• **Recorded data**:

● ● ● ● ●

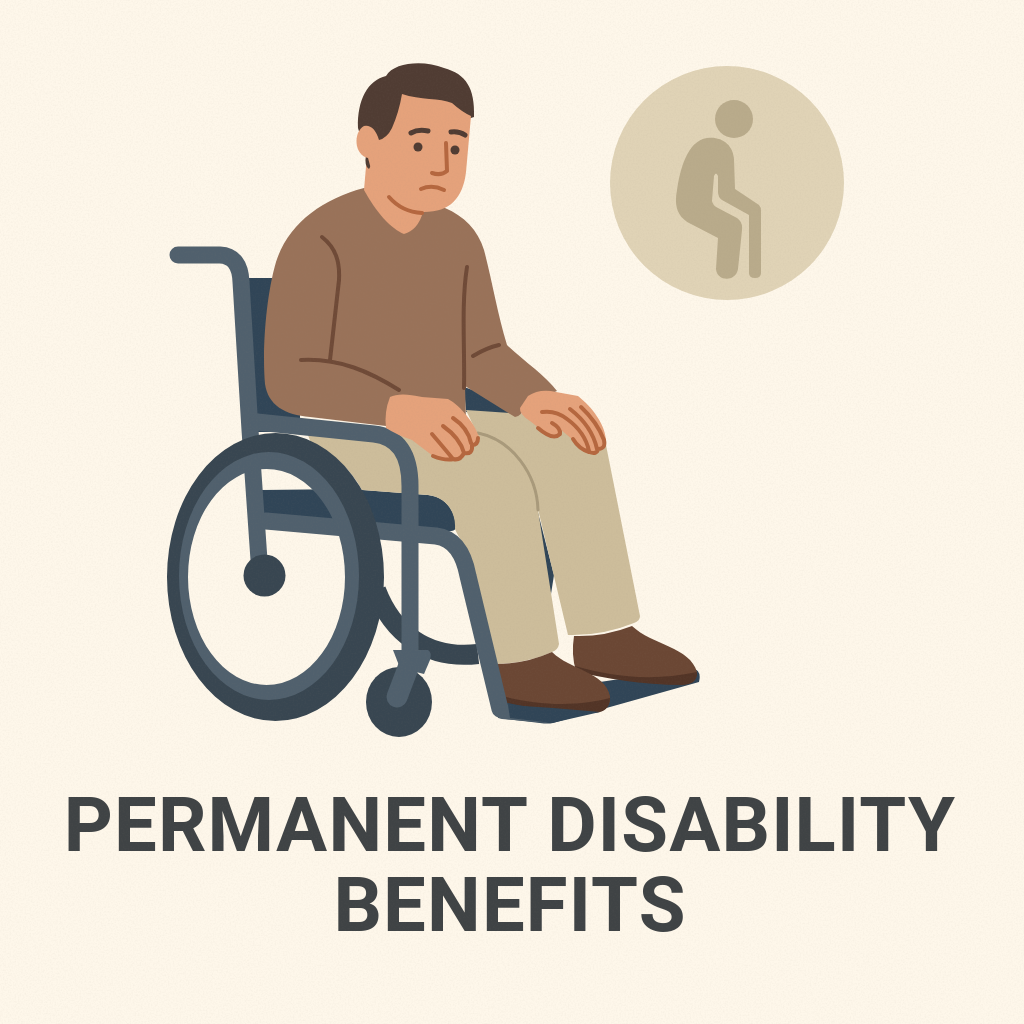
<!DOCTYPE html>
<html lang="en">
<head>
<meta charset="utf-8">
<title>Permanent Disability Benefits</title>
<style>
:root {
  --paper: #fef7ea;
  --ink: #3f4345;
  --frame: #50606d;
  --tyre: #384651;
  --navy: #304557;
  --skin: #e5a27b;
  --skin-line: #b5673f;
  --hair: #503c33;
  --sweater: #997259;
  --sweater-line: #6f4a37;
  --trousers: #cdbd9b;
  --trousers-line: #a99a7b;
  --shoe: #6b4734;
  --sole: #523426;
  --badge: #e0d3b6;
  --badge-figure: #b9ab8b;
}
* { margin: 0; box-sizing: border-box; }
body { width: 1024px; height: 1024px; overflow: hidden; background: var(--paper); }
.poster { position: relative; width: 1024px; height: 1024px; overflow: hidden; background: var(--paper); }
.illustration, .grain { position: absolute; inset: 0; width: 1024px; height: 1024px; }
.headline {
  position: absolute; left: 0; top: 785px; width: 1020px;
  font: 700 76px/80px Roboto, Inter, sans-serif;
  letter-spacing: 1.2px; text-align: center; color: var(--ink);
}
.headline span { display: block; white-space: nowrap; }
.tube { fill: none; stroke: var(--frame); stroke-width: 17; stroke-linecap: round; stroke-linejoin: round; }
.frame { fill: var(--frame); }
.tyre { fill: var(--tyre); }
.navy { fill: var(--navy); }
.skin { fill: var(--skin); }
.hair { fill: var(--hair); }
.sweater { fill: var(--sweater); }
.trousers { fill: var(--trousers); }
.shoe { fill: var(--shoe); }
.sole { fill: var(--sole); }
.line { fill: none; stroke-width: 4; stroke-linecap: round; stroke-linejoin: round; }
.line.face { stroke: var(--skin-line); }
.line.fold { stroke: var(--sweater-line); }
.line.crease { stroke: var(--trousers-line); stroke-width: 3; }
.line.brow { stroke: var(--hair); stroke-width: 5; }
.badge { fill: var(--badge); }
.badge-figure { fill: var(--badge-figure); }
</style>
</head>
<body>
<main class="poster">
  <svg class="illustration" viewBox="0 0 1024 1024" role="img" aria-label="Sad man sitting in a wheelchair, beside a round badge of a stooped figure with a cane">
    <g id="cane-badge">
      <circle class="badge" cx="727" cy="183" r="117"/>
      <g class="badge-figure">
        <circle cx="734" cy="119" r="19"/>
        <path d="M707 138C722 136 733 145 734 159L735 189L759 205Q761 207 761 211V273Q761 278 755 278Q749 278 749 273V215L722 200Q718 197 718 192V176Q716 171 714 176L712 201Q713 206 718 208L737 218Q743 222 742 230L738 269C736 282 717 282 716 269L718 238L691 224C677 217 674 206 677 190C680 170 687 141 707 138Z"/>
      </g>
    </g>

    <g id="chair-back">
      <path d="M376 590C392 632 426 660 478 654" fill="none" stroke="var(--tyre)" stroke-width="20"/>
      <path class="navy" d="M464 387L528 409L510 418L466 412Z"/>
      <path class="navy" d="M246 278H300V432H252Z"/>
      <path class="navy" d="M536 505L554 575L551 594L534 560Z"/>
      <path class="navy" d="M498 704L600 682L692 668Q702 670 699 682L553 723Q548 724 540 723L498 718Z"/>
      <path class="navy" d="M262 490L350 489L428 495C448 497 456 514 456 528Q454 532 446 531L262 520Z"/>
    </g>

    <g id="legs">
      <path class="trousers" d="M466 410L524 414L606 445L640 616Q640 621 634 623Q602 636 568 635L537 505L480 440Z"/>
      <path class="trousers" d="M306 430L400 434L478 433C512 442 537 474 538 510L559 644Q558 650 552 652Q528 663 497 664L472 570C467 545 455 533 455 528C456 512 446 497 428 495L362 490C350 468 332 452 311 443Z"/>
      <path class="line crease" d="M478 433C512 440 537 474 538 510"/>
      <g id="far-shoe">
        <path class="shoe" d="M574 636Q604 637 632 626C652 645 690 647 697 672Q697 682 684 684L576 671Q571 655 574 636Z"/>
        <path class="sole" d="M575 666C610 676 650 682 697 672Q698 684 683 685C640 685 606 678 576 672Z"/>
      </g>
      <g id="near-shoe">
        <path class="shoe" d="M496 664Q525 664 552 652C570 670 605 672 610 696Q611 710 596 712L502 700Z"/>
        <path class="sole" d="M502 696C535 704 570 708 610 698Q610 712 594 713C560 713 530 708 503 702Z"/>
      </g>
    </g>

    <g id="torso">
      <path class="sweater" d="M364 188C322 199 288 224 276 262C266 296 262 350 265 384C268 405 285 415 310 417L386 426L466 420L465 386L515 417Q522 416 530 402L557 391C545 375 525 362 507 345C497 312 492 280 484 250C478 230 464 216 445 208Z"/>
      <path class="line fold" d="M322 237C336 248 340 262 339 280L330 360M301 360C340 358 370 372 399 390M467 267C461 305 465 350 464 388M473 356Q486 348 499 345"/>
    </g>

    <g id="chair-front">
      <path class="tube" d="M178 255H220Q240 256 241 282L250 430L259 560"/>
      <path class="tube" d="M257 422L374 434Q410 438 410 486V650"/>
      <path class="tube" d="M266 521L436 536Q461 539 468 576L500 709"/>
      <path class="frame" d="M493 704L510 705L548 723L502 719Q495 718 493 708Z"/>
      <path class="navy" d="M508 705L553 708L600 712L552 723L510 718Z"/>
      <circle class="tyre" cx="264.500" cy="575.500" r="21"/>
      <g id="main-wheel">
        <path class="tyre" fill-rule="evenodd" d="M167 577A108.500 144 0 1 1 384 577A108.500 144 0 1 1 167 577ZM180 576A89 123 0 1 0 358 576A89 123 0 1 0 180 576Z"/>
        <path class="frame" fill-rule="evenodd" d="M179 576A90 124 0 1 1 359 576A90 124 0 1 1 179 576ZM188 577A78.500 108 0 1 0 345 577A78.500 108 0 1 0 188 577Z"/>
      </g>
      <g id="caster">
        <ellipse class="tyre" cx="399" cy="702" rx="33" ry="35"/>
        <path d="M411 660L397 697" fill="none" stroke="var(--frame)" stroke-width="21" stroke-linecap="round"/>
        <path class="frame" d="M393 650H428Q432 652 430 660L424 674L400 668Z"/>
      </g>
    </g>

    <g id="hands">
      <path class="skin" d="M390 397Q400 392 422 397L448 399C461 406 475 424 479 437Q479 444 473 445Q474 454 466 454Q462 461 454 460L433 456L412 440Q397 435 386 428Q384 412 390 397Z"/>
      <path class="line face" d="M453 418Q468 428 471 443M443 426Q460 438 464 453M432 434Q444 448 453 459Q460 461 464 453Q473 455 472 445Q478 445 478 438M433 456Q445 461 454 459"/>
      <path class="skin" d="M528 396Q540 388 556 392L578 396C592 407 605 424 606 440Q606 450 598 449Q597 455 589 452Q580 451 573 440L560 429Q563 437 556 438C545 434 538 427 530 421Q519 414 520 408Z"/>
      <path class="line face" d="M542 412Q556 410 567 419Q585 432 589 451M570 409Q592 426 597 449M581 407Q597 422 604 440Q606 449 598 449Q597 455 589 452Q579 449 573 439M538 428Q553 441 560 434Q561 428 552 423"/>
    </g>

    <g id="head">
      <path class="skin" d="M367 155L364 190C376 212 391 229 404 234Q418 230 423 212L432 160Z"/>
      <path class="hair" d="M358 128C357 100 368 80 386 76C394 62 424 60 444 68C466 74 475 88 474 117L440 128L385 140L369 169Q364 166 366 155Z"/>
      <path class="skin" d="M402 94C420 100 440 98 452 103Q462 112 471 116L466 172C463 198 450 212 424 212C402 210 384 200 374 180L368 158C354 155 353 132 364 126Q374 124 379 140Q387 138 392 128Q399 112 402 94Z"/>
      <path class="line face" d="M389 197Q402 212 422 213M446 143L447 171Q441 176 432 173M421 189Q432 184 444 190"/>
      <path class="line brow" d="M411 133Q418 129 428 131M451 132Q459 131 465 135"/>
      <circle class="hair" cx="418" cy="147" r="4.500"/>
      <circle class="hair" cx="455" cy="150" r="4.500"/>
    </g>
  </svg>

  <h1 class="headline"><span>PERMANENT DISABILITY</span><span>BENEFITS</span></h1>

  <svg class="grain" viewBox="0 0 1024 1024" aria-hidden="true">
    <defs>
      <filter id="paper-grain" x="0" y="0" width="100%" height="100%">
        <feTurbulence type="fractalNoise" baseFrequency="0.6" numOctaves="2" seed="4"/>
        <feColorMatrix values="0 0 0 0 0.3  0 0 0 0 0.25  0 0 0 0 0.2  0.5 0 0 0 -0.2"/>
      </filter>
    </defs>
    <rect width="1024" height="1024" filter="url(#paper-grain)" opacity="0.25"/>
  </svg>
</main>
</body>
</html>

● ● ● ● ●

• **What is being asked**:
From the records above, return each line that has the string "sole".

• **Solution for this problem**:
  --sole: #523426;
.sole { fill: var(--sole); }
        <path class="sole" d="M575 666C610 676 650 682 697 672Q698 684 683 685C640 685 606 678 576 672Z"/>
        <path class="sole" d="M502 696C535 704 570 708 610 698Q610 712 594 713C560 713 530 708 503 702Z"/>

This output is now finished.